In drinking water, singlet oxygen allows for easy and effective removal of chemicals like endocrine-disrupting and pharmaceutical active compounds, brominated hydrocarbons, and traces of personal care products, which can be very difficult to break down.

When considering which technology of generating singlet oxygen will be best suited for a particular application, one must examine the pros and cons of having prolonged oxidative reactivity supporting extended residual protection, along with the presence of chlorinated molecules supporting the option of free chlorine residual as monitoring control. Also important is evaluating whether a chemical OPEX is preferable, or if a larger CAPEX with lower running costs would be a better fit for your project.

Today, ozone is the most popular form of reactive oxygen sold worldwide, but singlet oxygen has many inherent advantages to ozone. Ozone’s difficulties in producing large quantities, requiring complex equipment and its lack of solubility, which further drops at higher temperatures, is a major issue. High-concentration ozone (5 to 20 percent) is required for most processes to reach high ORPs, but these high-concentration generators are costly to purchase and operate and require expensive peripheral equipment. In contrast, singlet oxygen’s reaction with water is an electrochemical process not affected by gas solubility. For these reasons, many customers are looking at new applications of this ROS, where ozone isn’t currently competitive. Finally, the reactions of hydroxyl radicals are more efficient for many organic molecules relative to ozone-based oxidation.

Figure 7. Proposed structures for mineral oxychloride advanced oxidation reagent, MxOyClz

What Else We Are Seeing
In shrimp hatcheries, an experiment was run on two influent water reservoirs, comparing traditional chlorination/thiosulphate deactivation with singlet oxygen treatment. Both reservoir sites showed complete eradication of thiosulfate-citrate-bile saltssucrose (TCBS) strain-based vibrio counts. However, a significant difference was found in the TCBS counts of water samples from the larval rearing tanks downstream. In the post-chlorination downstream tanks, TCBS counts were 2-3 x 104 CFU/ml, whereas larval rearing tanks using water from singlet oxygen treated reservoirs showed only 1-2 x 103 CFU/ml, and about 20x fewer vibrio bacteria caused higher shrimp survival rates and minimal deformities compared to traditional chlorination.

Power plants have shown significant reduction of fuel consumption as well as reduction of chemicals and water consumption after the new proprietary hybrid nano-catalyst equipment has been installed to treat their cooling water.

In drinking water, singlet oxygen allows for easy and effective removal of chemicals like endocrine-disrupting and pharmaceutical-active compounds, brominated hydrocarbons, and traces of personal care products, which can be very difficult to break down. It has been successfully implemented in an innovative bottled drinking water with reduced cluster size and the clients love that their water tastes very good and feels more refreshing.
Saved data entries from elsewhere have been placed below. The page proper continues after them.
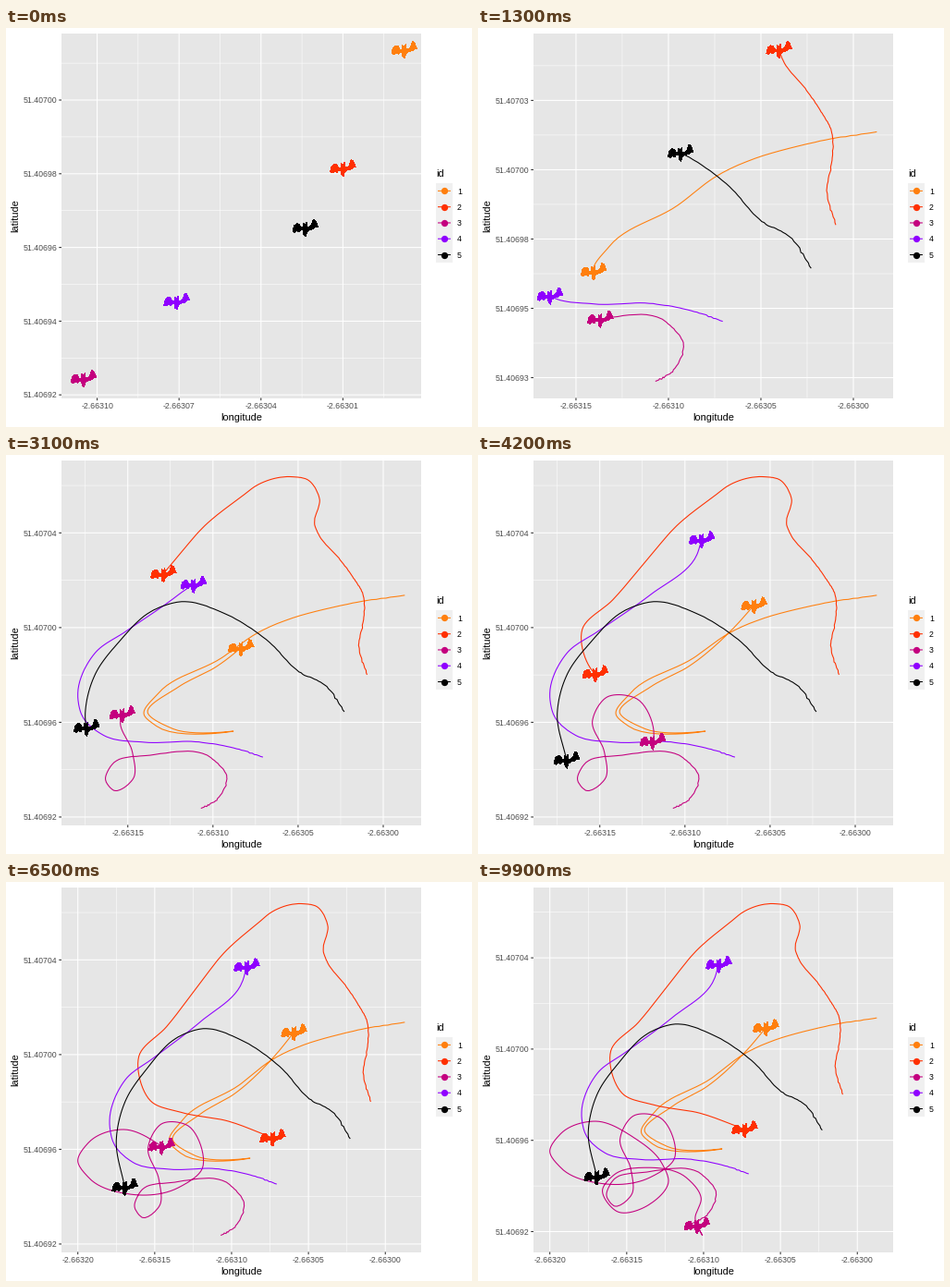
Recreate the animation shown at these times as a matplotlib script. Size 504x432 px, loop 10 s.

```python
import math

import numpy as np
import matplotlib.pyplot as plt
from matplotlib.animation import FuncAnimation
from matplotlib.patches import Polygon, Rectangle

W, H, FRAMES = 504, 432, 100
LEFT, RIGHT, TOP, BOTTOM = 60, 449, 5.5, 400.5
FONT = "Liberation Sans"

# Key points of each flight, in legs: (arrival frame, points along the leg).
ORANGE = [
    (13, [(431.3, 152), (370, 161.5), (270, 194), (233, 220), (165, 258),
          (149.5, 281)]),
    (21, [(163, 293.5), (246, 299), (181, 296.5)]),
    (33, [(153.5, 279), (187, 251), (228, 229), (277, 187)]),
    (35.3, [(298.5, 163)]),
]
RED = [
    (13, [(390.5, 238), (382, 209), (387, 176), (386, 151), (375, 132),
          (360, 112), (338, 86), (334, 76)]),
    (21, [(339, 47), (326, 27), (311, 24), (270, 34), (258, 43)]),
    (42, [(215, 77), (182, 115), (146, 157), (113, 189), (127, 237)]),
    (54.5, [(164, 249.5), (220, 259), (273, 277)]),
]
MAGENTA = [
    (13, [(211, 382.4), (228, 373.5), (239, 349), (222, 328), (156, 325)]),
    (21, [(115, 335), (108, 352), (117, 363)]),
    (42, [(138, 350), (137, 322), (124, 288), (140, 262), (172, 264),
          (189, 310)]),
    (65, [(160, 331), (103, 338), (53, 320), (40, 302), (53, 282), (95, 268),
          (140, 286)]),
    (87, [(174, 315), (182, 335), (158, 362), (120, 369), (103, 345),
          (117, 328), (156, 320)]),
    (99, [(203, 331), (221, 354), (214, 378), (222.5, 396), (216, 385)]),
]
PURPLE = [
    (13, [(278, 327), (250, 318), (205, 310.5), (150, 311), (106, 303.5)]),
    (21, [(83, 283), (78, 262), (97, 214)]),
    (36, [(130, 191), (186, 152), (237, 108), (242, 92)]),
]
BLACK = [
    (13, [(366, 278), (345, 249), (317, 235), (285, 203), (236, 171.5)]),
    (21, [(190, 159), (160, 168), (122, 203)]),
    (34.5, [(97, 237), (86, 280), (96, 330)]),
]

BAT = np.array([
    (-13.5, 4), (-12, -2), (-9, -4.5), (-6.5, -4), (-5, -.5), (-2, -.3),
    (-2, -5), (0, -3), (1.8, -6), (2, -1), (5, -1), (7, -3), (9, -9),
    (11, -8), (14, -1), (11, -1), (9, 1), (5, 2), (2, 4), (.6, 9), (-1.5, 7),
    (-2, 2.5), (-5, 2.5), (-6, 4.5), (-9, 3), (-11, 5)])


class Flight:
    """Smooth, slightly shaky path, travelled at steady speed per leg."""

    def __init__(self, color, legs, lead, shake, steps=12):
        self.color = color
        pts = np.array([p for _, leg in legs for p in leg], float)
        t = np.r_[0, np.cumsum(np.hypot(*np.diff(pts, axis=0).T))]
        slope = np.gradient(pts, t, axis=0)
        u = np.linspace(0, 1, steps, endpoint=False)[None, :, None]
        dt = np.diff(t)[:, None, None]
        p0, p1 = pts[:-1, None], pts[1:, None]
        m0, m1 = slope[:-1, None] * dt, slope[1:, None] * dt
        curve = ((2*u**3 - 3*u**2 + 1) * p0 + (u**3 - 2*u**2 + u) * m0
                 + (3*u**2 - 2*u**3) * p1 + (u**3 - u**2) * m1)
        xy = np.vstack([curve.reshape(-1, 2), pts[-1]])
        self.s = np.r_[0, np.cumsum(np.hypot(*np.diff(xy, axis=0).T))]
        noise = np.random.default_rng(5).normal(size=xy.shape)
        noise[0] = 0
        xy += noise * shake * np.exp(-self.s / 90)[:, None]
        # units of 1e-5 degree
        self.xy = np.c_[-266315 + (xy[:, 0] - 132) / 18.4,
                        5140700 + (187 - xy[:, 1]) / 25.6]
        ends = np.cumsum([len(leg) for _, leg in legs]) - 1
        self.frames = [0] + [f for f, _ in legs]
        self.dist = [lead] + list(self.s[ends * steps])

    def until(self, k):
        d = np.interp(k, self.frames, self.dist)
        here = [np.interp(d, self.s, c) for c in self.xy.T]
        return np.vstack([self.xy[self.s < d], here])


FLIGHTS = [
    Flight("#ff7f0e", ORANGE, .5, .2),
    Flight("#ff3000", RED, 4, .5),
    Flight("#c4007f", MAGENTA, 4, .5),
    Flight("#8f00ff", PURPLE, .5, .3),
    Flight("#000000", BLACK, 3, .6),
]


def nice_breaks(lo, hi, m=5):
    """Extended Wilkinson labelling: best scoring (first multiple, step)."""
    best, found = -1e9, None
    span = hi - lo
    for i, q in enumerate([1, 5, 2, 2.5, 4, 3]):
        for k in range(2, 11):
            z0 = math.ceil(math.log10(span / (k + 1) / q))
            for z in (z0, z0 + 1):
                step = q * 10.0**z
                width = step * (k - 1)
                first = math.floor(hi / step) - (k - 1)
                last = math.ceil(lo / step)
                for n in range(min(first, last) - 1, max(first, last) + 2):
                    a, b = n * step, n * step + width
                    cover = 1 - .5 * ((hi - b)**2 + (lo - a)**2) / (.1 * span)**2
                    r = (k - 1) / width
                    rt = (m - 1) / (max(b, hi) - min(a, lo))
                    dens = 2 - max(r / rt, rt / r)
                    score = -.25 * i / 5 + .2 * cover + .5 * dens
                    if score > best + 1e-9:
                        best, found = score, (n, step)
    return found


def labels(values, digits):
    texts = [f"{v / 1e5 + 1e-10:.{digits}f}" for v in values]
    while all(t.endswith("0") for t in texts):
        texts = [t[:-1] for t in texts]
    return texts


def axis(lo, hi, a, b):
    """Pixel mapping plus major and minor ticks for one data range."""
    pad = .05 * (hi - lo)
    lo, hi = lo - pad, hi + pad

    def px(v):
        return a + (v - lo) / (hi - lo) * (b - a)

    n, step = nice_breaks(lo, hi)
    ticks = [i * step for i in range(n - 2, n + 12) if lo <= i * step <= hi]
    minor = [t + step / 2 for t in [ticks[0] - step] + ticks]
    return px, ticks, [t for t in minor if lo <= t <= hi]


fig = plt.figure(figsize=(W / 72, H / 72), dpi=72, facecolor="white")
ax = fig.add_axes([0, 0, 1, 1])


def text(x, y, s, size=8.8, color="black", **kw):
    ax.text(x, y, s, fontsize=size, color=color, family=FONT, **kw)


def line(x, y, color, lw=1.07, z=2):
    ax.plot(x, y, color=color, lw=lw, zorder=z, snap=False,
            solid_capstyle="butt", solid_joinstyle="round")


def box(x, y, w, h, color):
    ax.add_patch(Rectangle((x, y), w, h, fc=color, lw=0, zorder=0))


def legend():
    text(465, 161, "id", 11)
    for i, flight in enumerate(FLIGHTS):
        y = 176.4 + 17.28 * i
        box(465.3, y - 8.64, 17.28, 17.28, "#f0f0f0")
        line([467, 480.9], [y, y], flight.color)
        ax.plot(474, y, "o", ms=7.3, mew=0, color=flight.color, zorder=3)
        text(488, y + 3.2, str(i + 1))


def draw(k):
    ax.clear()
    ax.set(xlim=(0, W), ylim=(H, 0))
    ax.axis("off")
    box(LEFT, TOP, RIGHT - LEFT, BOTTOM - TOP, "#e6e6e6")

    trails = [f.until(k) for f in FLIGHTS]
    seen = np.vstack(trails)
    (x0, y0), (x1, y1) = seen.min(axis=0), seen.max(axis=0)
    px, xt, xm = axis(x0, x1, LEFT, RIGHT)
    py, yt, ym = axis(y0, y1, BOTTOM, TOP)

    for xs, ys, lw in ((xm, ym, .53), (xt, yt, 1.07)):
        for v in xs:
            line([px(v)] * 2, [TOP, BOTTOM], "white", lw, 1)
        for v in ys:
            line([LEFT, RIGHT], [py(v)] * 2, "white", lw, 1)

    for v, s in zip(xt, labels(xt, 6)):
        line([px(v)] * 2, [BOTTOM, BOTTOM + 2.75], "#333333")
        text(px(v), 412, s, color="#4d4d4d", ha="center")
    for v, s in zip(yt, labels(yt, 5)):
        line([LEFT - 2.75, LEFT], [py(v)] * 2, "#333333")
        text(55.1, py(v) + 3.2, s, color="#4d4d4d", ha="right")
    text((LEFT + RIGHT) / 2, 425, "longitude", 11, ha="center")
    text(13.4, (TOP + BOTTOM) / 2, "latitude", 11, ha="center",
         rotation=90, rotation_mode="anchor")

    for trail, flight in zip(trails, FLIGHTS):
        x, y = px(trail[:, 0]), py(trail[:, 1])
        line(x, y, flight.color, z=4)
        ax.add_patch(Polygon(BAT + (x[-1], y[-1]), fc=flight.color, lw=0,
                             antialiased=False, zorder=5))
    legend()
    return []


anim = FuncAnimation(fig, draw, frames=FRAMES, interval=100,
                     init_func=lambda: [], repeat=True, repeat_delay=0)
plt.show()
```
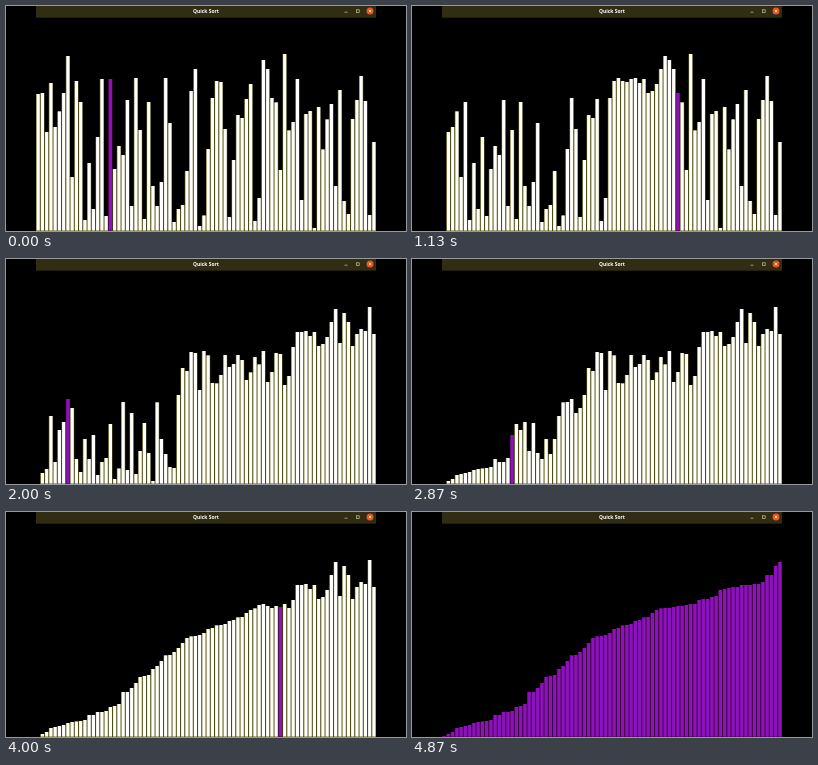
These frames come from a looping animation (400x225 px, 4990 ms). An HTML page with a canvas:

```html
<!DOCTYPE html>
<html lang="en">
<head>
<meta charset="utf-8">
<title>Quick Sort</title>
<style>
  html, body { margin: 0; width: 100%; height: 100%; overflow: hidden; background: #000; }
  canvas, svg { position: absolute; left: 0; top: 0; width: 400px; height: 225px; }
  text { font: bold 5px "Open Sans", "Noto Sans", sans-serif; fill: #fff; text-anchor: middle; }
</style>
</head>
<body>
<canvas id="stage" width="400" height="225"></canvas>
<svg viewBox="0 0 400 225">
  <rect x="30" width="340" height="11.7" fill="#302d12"/>
  <text x="200" y="7">Quick Sort</text>
  <g fill="none" stroke="#c9c5a0" stroke-width=".7">
    <path d="M338.5 6.2h3"/>
    <rect x="350.6" y="3.8" width="2.6" height="2.6"/>
  </g>
  <circle cx="364" cy="5" r="3.5" fill="#e9541f"/>
  <path d="M362.8 3.8l2.4 2.4m0-2.4l-2.4 2.4" stroke="#fff" stroke-width=".7"/>
</svg>
<script>
const LOOP = 4990, FRAME = 200 / 3, LAST_FRAME = 73;
const FIRST_STEP = 17, STEPS_PER_FRAME = 6.86;
const LEFT = 30, PITCH = 4.25, VISIBLE = 80, FLOOR = 225;
const WHITE = { fill: '#fff', edge: '#68641c' };
const PURPLE = { fill: '#8c12be', edge: '#4c0a48' };

// Top edge of each bar; the last one lies beyond the window's right side.
const tops = [
  88, 87, 126, 77, 121, 105.4, 87, 50, 171, 75, 96, 214, 157, 203, 131, 73, 210, 73, 163, 140,
  149, 94, 200, 72, 124, 213, 96, 180, 200, 176, 72, 117, 216, 203, 199, 165, 85, 63, 220, 209.5,
  143, 92, 75, 76, 123, 211, 154, 109, 112, 93, 78, 215, 192, 54, 63, 92, 96.4, 164, 48, 124.4,
  116, 73, 194, 108, 105, 222, 101, 143.4, 113.4, 98, 180, 84, 195, 208, 113, 94, 70, 95, 209, 136,
  224
];

const steps = [];

function swap(a, i, j) {
  [a[i], a[j]] = [a[j], a[i]];
}

// Last element as pivot; every comparison is one step of the animation.
function quickSort(a, low, high) {
  if (low >= high) return;
  let split = low;
  for (let j = low; j < high; j++) {
    if (a[j] < a[high]) swap(a, split++, j);
    steps.push({ bars: a.slice(), cursor: j });
  }
  swap(a, split, high);
  quickSort(a, low, split - 1);
  quickSort(a, split + 1, high);
}

const heights = tops.map(y => FLOOR - y);
quickSort(heights, 0, heights.length - 1);

const ctx = document.getElementById('stage').getContext('2d');

function drawBar(i, height, color) {
  const x = LEFT + i * PITCH;
  ctx.fillStyle = color.edge;
  ctx.fillRect(x, FLOOR - height, PITCH, height);
  ctx.fillStyle = color.fill;
  ctx.fillRect(x + 0.6, FLOOR - height, PITCH - 1.1, height - 0.5);
}

function draw(time) {
  const frame = Math.min(LAST_FRAME, Math.floor((time % LOOP + 3.4) / FRAME));
  const step = steps[FIRST_STEP + Math.round(frame * STEPS_PER_FRAME)];
  const bars = step ? step.bars : heights;
  ctx.clearRect(0, 0, 400, 225);
  for (let i = 0; i < VISIBLE; i++) {
    if (bars[i] <= 1 && step) continue;
    drawBar(i, bars[i], !step || i === step.cursor ? PURPLE : WHITE);
  }
}

const start = performance.now();
function tick() {
  draw(performance.now() - start);
  requestAnimationFrame(tick);
}
tick();
</script>
</body>
</html>
```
The singlet oxygen treatment allows for cost-effective removal of trace contaminants and optimization of the quality of the water.

In animal drinking water systems, singlet oxygen’s ability to not only disinfect with hydroxyl radicals, but its ability to attack biofilms in the water-distribution system make it an attractive option for broilers, layers, swine, and dairy operations.

About The Authors

Daniel E. Gruenberg, is the Chairman & CTO of Aquavative Technologies, Co., Ltd., a Thailand-based startup with focus on designing, installing, and monitoring of innovative water treatment solutions with goals of saving water, reducing chemical use, and producing “negawatts” by promoting efficiency through continuous monitoring of systems and heat exchange processes. Email:

Emma Flanagan is the CEO/CTO of Envirocleen, LLC, an Illinois water treatment chemical consulting company, manufacturer, and distributor of mineral oxychloride advanced oxidation reagent and quantum disinfection technologies. Email: